I have a confession to make.  I like to know things.  No, not just that.  I like to have actual expertise about different subjects.  So I tend to ask a lot of questions, amass some knowledge, and go out into the world a little smarter than before.  Usually, I’ll put my foot in my big mouth, screw up, and crawl meekly back to my hole to start learning all over again.

However.  The more you know, the more you know you don’t know, and that’s getting ingrained in my brain as I go out and learn more about SMV and green automotive technology.  I really just don’t know much at all, but I’m working hard at figuring it all out.

So when resident mechanic Andy handed me the latest edition of Diesel Power and told me to read the article about the “Diesel Electric Supercar,” I was all over it.  I love to read.  I was going to own that article.

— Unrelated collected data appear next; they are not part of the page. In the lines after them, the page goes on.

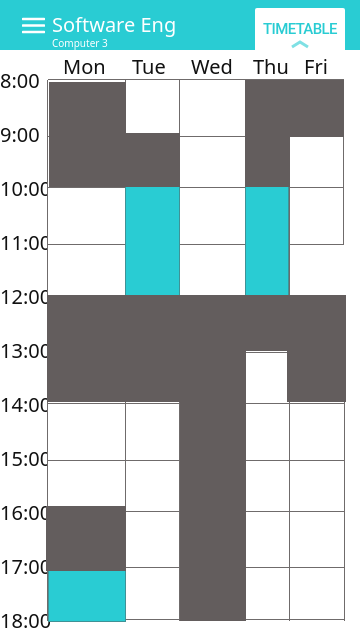
<!DOCTYPE html>
<html lang="en">
<head>
<meta charset="utf-8">
<title>Timetable</title>
<style>
:root {
  --teal: #29ccd3;
  --busy: #635d5d;
  --line: #6f6b6b;
  --ink: #111;
  --paper: #fff;
  --days: 77px 55px 65px 44px 55px;
}
* { box-sizing: border-box; margin: 0; padding: 0; }
html, body { width: 360px; height: 640px; overflow: hidden; background: var(--paper); }
body { font: 20px/1 "Noto Sans", "Open Sans", sans-serif; color: var(--ink); }
.app { position: relative; width: 360px; height: 640px; overflow: hidden; }
.bar { display: flex; height: 50px; padding-left: 22px; background: var(--teal); color: var(--paper); }
.menu { width: 23px; height: 17px; margin: 17px 7px 0 0; display: block; }
.course { flex: 1; padding-top: 11px; }
.course h1 { font-size: 20px; font-weight: 400; line-height: 28px; height: 26px; white-space: nowrap; }
.course p { font-size: 10px; line-height: 12px; }
.tab {
  width: 90px; height: 42px; margin: 8px 15px 0 0; padding-top: 13px;
  display: flex; flex-direction: column; align-items: center;
  border-radius: 2px 2px 0 0; background: var(--paper); color: var(--teal);
  font: 500 15px/16px Roboto, sans-serif; letter-spacing: -.6px; text-decoration: none;
}
.tab svg { width: 18px; height: 10px; margin-top: 2px; }
.day-names { display: grid; grid-template-columns: var(--days); height: 30px; padding: 3px 0 0 48px; line-height: 28px; list-style: none; }
.day-names li { padding-left: var(--indent); white-space: nowrap; }
.hours { position: absolute; left: 0; top: 54px; width: 50px; list-style: none; overflow: hidden; }
.hours li { height: 54px; line-height: 54px; }
.week {
  position: absolute; left: 48px; top: 80px; display: grid;
  grid-template-columns: var(--days);
  grid-template-rows: 56px 51px 57px 51px 57px 51px 57px 51px 56px 53px;
  background: var(--paper);
}
.rules { position: absolute; left: 0; top: 0; width: 297px; height: 542px; overflow: visible; fill: none; stroke: var(--line); stroke-width: 1; }
.slot { position: relative; background: var(--busy); }
.lesson { background: var(--teal); border: 1px solid #3f9296; border-width: 0 1px; }
.mon-morning { grid-area: 1 / 1 / 3 / 2; margin: 2px -1px 0 1px; }
.tue-morning { grid-area: 2 / 2 / 3 / 3; margin-top: -3px; }
.thu-morning { grid-area: 1 / 4 / 3 / 5; margin-right: -1px; }
.fri-morning { grid-area: 1 / 5 / 2 / 6; margin-bottom: -1px; }
.tue-lesson { grid-area: 3 / 2 / 5 / 3; }
.thu-lesson { grid-area: 3 / 4 / 5 / 5; }
.midday { grid-area: 5 / 1 / 6 / 6; margin: 0 -2px 1px -1px; }
.mon-tue-midday { grid-area: 6 / 1 / 7 / 3; margin: -1px 0 1px -1px; }
.wed-afternoon { grid-area: 6 / 3 / 11 / 4; margin: -1px -1px -1px 0; }
.fri-midday { grid-area: 6 / 5 / 7 / 6; margin: -1px -2px 1px -2px; }
.mon-late { grid-area: 9 / 1 / 10 / 2; margin: -5px -1px -4px -2px; }
.mon-lesson { grid-area: 10 / 1 / 11 / 2; margin: 4px -1px -2px 0; border-bottom-width: 1px; }
</style>
</head>
<body>
<main class="app">
  <header class="bar">
    <svg class="menu" viewBox="0 0 23 17" role="img" aria-label="Menu"><path d="M1 2H22M1 8.5H22M1 15H22" stroke="#fff" stroke-width="2.6" stroke-linecap="round"/></svg>
    <div class="course">
      <h1>Software Eng</h1>
      <p>Computer 3</p>
    </div>
    <a class="tab" href="#">TIMETABLE
      <svg viewBox="0 0 18 10" aria-hidden="true"><path d="M1 8L9 3L17 8" fill="none" stroke="#7fe0e4" stroke-width="3"/></svg>
    </a>
  </header>
  <ul class="day-names">
    <li style="--indent:15px">Mon</li>
    <li style="--indent:7px">Tue</li>
    <li style="--indent:11px">Wed</li>
    <li style="--indent:8px">Thu</li>
    <li style="--indent:15px">Fri</li>
  </ul>
  <ol class="hours">
    <li>8:00</li><li>9:00</li><li>10:00</li><li>11:00</li><li>12:00</li><li>13:00</li>
    <li>14:00</li><li>15:00</li><li>16:00</li><li>17:00</li><li>18:00</li>
  </ol>
  <section class="week" aria-label="Weekly timetable">
    <svg class="rules" viewBox="0 0 297 542" aria-hidden="true">
      <path d="M0 -.5H296M0 56.5H296M0 107.5H296M0 164.5H296M0 215.5H296M0 272.5H296M0 323.5H296M0 380.5H296M0 431.5H296M0 487.5H296M0 539.5H296"/>
      <path d="M-.5 0V541M77.5 0V541M131.5 0V541M197.5 0V541M241.5 0V541M295.5 0V164M296.5 215V541"/>
    </svg>
    <div class="slot mon-morning"></div>
    <div class="slot tue-morning"></div>
    <div class="slot thu-morning"></div>
    <div class="slot fri-morning"></div>
    <div class="slot lesson tue-lesson"></div>
    <div class="slot lesson thu-lesson"></div>
    <div class="slot midday"></div>
    <div class="slot mon-tue-midday"></div>
    <div class="slot wed-afternoon"></div>
    <div class="slot fri-midday"></div>
    <div class="slot mon-late"></div>
    <div class="slot lesson mon-lesson"></div>
  </section>
</main>
</body>
</html>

Yeah, right.

So it is now with great humility (and lots of extra research) that I can tell you what the article was about: the Capstone CMT-380 supercar, which is essentially a Ford GT40 kit car with a Capstone C30 microtubrine. Basically, the car is a hybrid of sorts: it runs on an electric motor (which has a range of about 80 miles) that can be plugged in or recharged with a diesel microturbine, which will kick in to run the vehicle when the electric motor is run down to a predetermined amount.  Take a look at this ad about the car.

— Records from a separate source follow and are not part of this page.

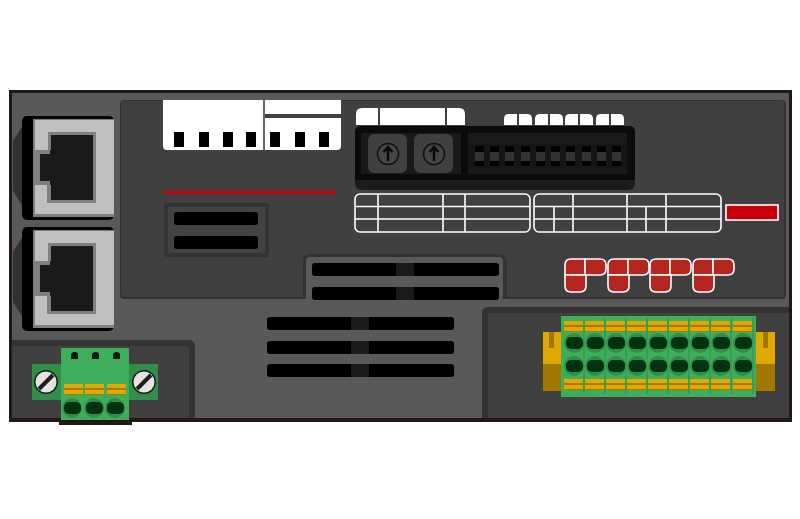
<!DOCTYPE html>
<html lang="en">
<head>
<meta charset="utf-8">
<title>Controller module front panel</title>
<style>
:root {
  --outline: #231815;
  --case: #595959;
  --panel: #404040;
  --edge: #333333;
  --black: #000000;
  --socket: #1a1a1a;
  --metal: #bfbfbf;
  --metal-dark: #7f7f7f;
  --green: #3fae5c;
  --green-dark: #2f8f49;
  --hole: #00320f;
  --amber: #e0a800;
  --amber-dark: #a87a00;
  --red: #c7000b;
  --brick: #b5261e;
  --white: #ffffff;
}
html, body { margin: 0; background: var(--white); }
body { width: 800px; height: 519px; overflow: hidden; }
svg { display: block; }
.outline { fill: var(--outline); }
.case { fill: var(--case); }
.panel { fill: var(--panel); }
.edge { fill: var(--edge); }
.black { fill: var(--black); }
.socket { fill: var(--socket); }
.metal { fill: var(--metal); }
.metal-dark { fill: var(--metal-dark); }
.green { fill: var(--green); }
.green-dark { fill: var(--green-dark); }
.hole { fill: var(--hole); }
.amber { fill: var(--amber); }
.amber-dark { fill: var(--amber-dark); }
.white { fill: var(--white); }
.red { fill: var(--red); }
.brick { fill: var(--brick); stroke: var(--white); stroke-width: 1.6; }
.table { fill: none; stroke: var(--white); stroke-width: 1.6; }
</style>
</head>
<body>
<svg width="800" height="519" viewBox="0 0 800 519" role="img" aria-label="Front panel of an industrial controller module">
  <defs>
    <g id="network-port">
      <path class="black" d="M13 25L23 9V91L13 75Z" opacity=".45"/>
      <rect class="black" x="22" y="0" width="92" height="104" rx="5"/>
      <rect class="metal-dark" x="33" y="3" width="81" height="98"/>
      <path class="metal" d="M35 4H114V98H35V68H48V85H94V17H48V34H35Z"/>
      <path class="metal-dark" d="M33 36H48V16H96V87H47V66H33V63H50V84H93V19H51V39H33Z"/>
      <path class="socket" d="M51 19H93V84H51V69H40V34H51Z"/>
      <path class="metal-dark" d="M33 34H50V38H37V42H33ZM33 61H37V65H50V69H33Z"/>
    </g>
    <g id="vent">
      <rect class="black" width="187" height="13" rx="3"/>
      <rect class="socket" x="84" width="18" height="13"/>
    </g>
    <rect id="label-window" class="black" width="10" height="15"/>
    <g id="rotary-switch">
      <path fill="#404040" d="M7 0H32Q39 0 39 7V32Q39 39 32 39H7Q0 39 0 32V7Q0 0 7 0Z"/>
      <circle cx="20" cy="20" r="10.500" fill="#454545" stroke="#111" stroke-width="1.500"/>
      <path d="M20 27V14M15.500 18L20 13L24.500 18" fill="none" stroke="#0a0a0a" stroke-width="2.500"/>
    </g>
    <g id="dip-switch">
      <rect class="black" width="9" height="20"/>
      <rect y="6" width="9" height="9" fill="#333"/>
    </g>
    <g id="clamp-tab">
      <rect class="amber-dark" width="19" height="11"/>
      <rect class="amber" width="19" height="4"/>
      <rect class="amber" y="6" width="19" height="4"/>
    </g>
    <g id="wire-hole">
      <circle class="green-dark" cx="10" cy="10" r="10"/>
      <rect class="hole" x="2" y="4" width="17" height="12" rx="5"/>
    </g>
    <g id="terminal-column">
      <use href="#clamp-tab" y="321"/>
      <use href="#wire-hole" y="333"/>
      <use href="#wire-hole" y="356"/>
      <use href="#clamp-tab" y="379"/>
      <path d="M20 318V394" stroke="#2f8f49"/>
    </g>
    <g id="screw">
      <circle r="12" fill="#1d1d1d"/>
      <circle r="10.500" fill="#e3e3e0"/>
      <path d="M-7 7L7 -7" stroke="#1d1d1d" stroke-width="4"/>
    </g>
    <g id="pin-label">
      <path class="brick" d="M0 16V6Q0 0 6 0H20V16Z"/>
      <path class="brick" d="M20 0H35Q41 0 41 6V10Q41 16 35 16H20Z"/>
      <path class="brick" d="M0 16H21V27Q21 33 15 33H6Q0 33 0 27Z"/>
    </g>
    <path id="dip-label" class="white" d="M0 11V5Q0 0 5 0H13V11ZM15 0H23Q28 0 28 5V11H15Z"/>
  </defs>

  <g id="housing">
    <rect class="outline" x="9" y="90" width="783" height="332"/>
    <rect class="case" x="12" y="93" width="777" height="325"/>
    <path class="edge" d="M124 100H782Q786 100 786 104V295Q786 299 782 299H506V261Q506 254 499 254H310Q303 254 303 261V299H124Q120 299 120 295V104Q120 100 124 100Z"/>
    <path class="panel" d="M124 101H784V297H507V260Q507 254 500 254H309Q303 254 303 260V297H124Q121 297 121 294V104Q121 101 124 101Z"/>
    <path class="edge" d="M303 299V261Q303 254 310 254H499Q506 254 506 261V299H503V262Q503 257 498 257H311Q306 257 306 262V299Z"/>
    <path class="case" d="M306 300V262Q306 257 311 257H498Q503 257 503 262V300Z"/>
    <path class="edge" d="M12 340H189Q195 340 195 346V418H12Z"/>
    <path class="panel" d="M12 346H186Q189 346 189 349V418H12Z"/>
    <path class="edge" d="M482 418V313Q482 307 488 307H789V418Z"/>
    <path class="panel" d="M488 418V316Q488 313 491 313H789V418Z"/>
  </g>

  <g id="network-ports">
    <use href="#network-port" y="116"/>
    <use href="#network-port" y="227"/>
  </g>

  <g id="indicator-labels">
    <path class="white" d="M163 100H263V150H167Q163 150 163 146ZM265 100H341V114H265ZM265 118H341V146Q341 150 337 150H265Z"/>
    <path d="M264 100V150" stroke="#777" stroke-width="1.500"/>
    <use href="#label-window" x="174" y="132"/>
    <use href="#label-window" x="199" y="132"/>
    <use href="#label-window" x="223" y="132"/>
    <use href="#label-window" x="246" y="132"/>
    <use href="#label-window" x="270" y="132"/>
    <use href="#label-window" x="295" y="132"/>
    <use href="#label-window" x="319" y="132"/>
    <rect class="red" x="163" y="191" width="173" height="3"/>
  </g>

  <g id="vents">
    <rect class="edge" x="164" y="203" width="105" height="54" rx="3"/>
    <rect x="168" y="207" width="97" height="46" fill="#424242"/>
    <rect class="black" x="174" y="212" width="84" height="13" rx="3"/>
    <rect class="black" x="174" y="236" width="84" height="13" rx="3"/>
    <use href="#vent" x="312" y="263"/>
    <use href="#vent" x="312" y="287"/>
    <use href="#vent" x="267" y="317"/>
    <use href="#vent" x="267" y="341"/>
    <use href="#vent" x="267" y="364"/>
  </g>

  <g id="address-switches">
    <path class="white" d="M356 125V114Q356 108 362 108H378V125ZM380 108H445V125H380ZM447 108H459Q465 108 465 114V125H447Z"/>
    <use href="#dip-label" x="504" y="114"/>
    <use href="#dip-label" x="535" y="114"/>
    <use href="#dip-label" x="565" y="114"/>
    <use href="#dip-label" x="596" y="114"/>
    <rect x="355" y="126" width="280" height="64" rx="6" fill="#1c1c1c"/>
    <path fill="#0b0b0b" d="M361 126H629Q635 126 635 132V180H355V132Q355 126 361 126Z"/>
    <rect x="361" y="133" width="266" height="41" fill="#1a1a1a"/>
    <rect x="461" y="133" width="7" height="41" fill="#090909"/>
    <use href="#rotary-switch" x="368" y="134"/>
    <use href="#rotary-switch" x="414" y="134"/>
    <rect x="468" y="143" width="159" height="25" fill="#161616"/>
    <use href="#dip-switch" x="475" y="146"/>
    <use href="#dip-switch" x="490" y="146"/>
    <use href="#dip-switch" x="505" y="146"/>
    <use href="#dip-switch" x="521" y="146"/>
    <use href="#dip-switch" x="536" y="146"/>
    <use href="#dip-switch" x="551" y="146"/>
    <use href="#dip-switch" x="566" y="146"/>
    <use href="#dip-switch" x="582" y="146"/>
    <use href="#dip-switch" x="597" y="146"/>
    <use href="#dip-switch" x="612" y="146"/>
  </g>

  <g id="setting-tables" class="table">
    <rect x="355" y="194" width="175" height="38" rx="5"/>
    <path d="M355 206.500H530M355 219H530M378 194V232M443 194V232M465 194V232"/>
    <rect x="534" y="194" width="187" height="38" rx="5"/>
    <path d="M534 206.500H721M534 219H573M627 219H721M573 219H627M554 206V232M573 194V232M627 194V232M646 206V232M666 194V232"/>
  </g>

  <rect id="warning-strip" x="726" y="205" width="52" height="15" fill="#c7000b" stroke="#fff" stroke-width="1.600"/>

  <g id="pin-labels">
    <use href="#pin-label" x="565" y="259"/>
    <use href="#pin-label" x="608" y="259"/>
    <use href="#pin-label" x="650" y="259"/>
    <use href="#pin-label" x="693" y="259"/>
  </g>

  <g id="power-connector">
    <rect class="outline" x="59" y="418" width="73" height="7"/>
    <rect class="green-dark" x="32" y="364" width="126" height="36"/>
    <path class="green" d="M61 348H129V420H61Z"/>
    <path class="black" d="M71 359V355Q71 352 75 352Q78 352 78 355V359ZM92 359V355Q92 352 96 352Q99 352 99 355V359ZM113 359V355Q113 352 117 352Q120 352 120 355V359Z" opacity=".85"/>
    <use href="#clamp-tab" x="64" y="384"/>
    <use href="#clamp-tab" x="85" y="384"/>
    <use href="#clamp-tab" x="107" y="384"/>
    <use href="#wire-hole" x="62" y="398"/>
    <use href="#wire-hole" x="84" y="398"/>
    <use href="#wire-hole" x="105" y="398"/>
    <use href="#screw" x="46" y="382"/>
    <use href="#screw" x="144" y="382"/>
  </g>

  <g id="signal-connector">
    <rect class="amber" x="543" y="332" width="18" height="33"/>
    <rect x="543" y="364" width="18" height="27" fill="#a07800"/>
    <rect x="549" y="332" width="5" height="16" fill="#a07800"/>
    <rect class="amber" x="756" y="332" width="19" height="33"/>
    <rect x="756" y="364" width="19" height="27" fill="#a07800"/>
    <rect x="763" y="332" width="5" height="16" fill="#a07800"/>
    <rect class="green" x="561" y="316" width="195" height="81"/>
    <use href="#terminal-column" x="564"/>
    <use href="#terminal-column" x="585"/>
    <use href="#terminal-column" x="606"/>
    <use href="#terminal-column" x="627"/>
    <use href="#terminal-column" x="648"/>
    <use href="#terminal-column" x="669"/>
    <use href="#terminal-column" x="690"/>
    <use href="#terminal-column" x="711"/>
    <use href="#terminal-column" x="733"/>
  </g>
</svg>
</body>
</html>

Capstone says that the car produces very low emissions and meets the toughest emissions standards.  It has a range of about 500 miles (although can supposedly get about 210 mpg in a special testing mode) and can run off all kinds of fuels, including unprocessed waste gases.  The micorturbine has no liquid lubricants – it’s totally air-cooled and air-lubricated.

And because it’s a supercar, the prototype gas a top speed of 150 mph and can go from naught to sixty in under four seconds.


Capstone's microturbine

Capstone’s microturbines are already installed in buses and other kinds of transportation, as well as other types of industry.  The idea is pretty neat.  I can find one main thing it really has going for it: simplicity.  The process seems elegant compared to what’s underneath other hybrid hoods.  But nowhere, except in various comments I found, could I find a mention of price.  While Capstone says it has no interest in creating commercial cars for mass production, price (especially now) plays a huge role in consumer decisions.

So this car, like many other concept cars, is pretty cool.  But where is it going?  That’s the big question for a lot of these technologies.  Any ideas?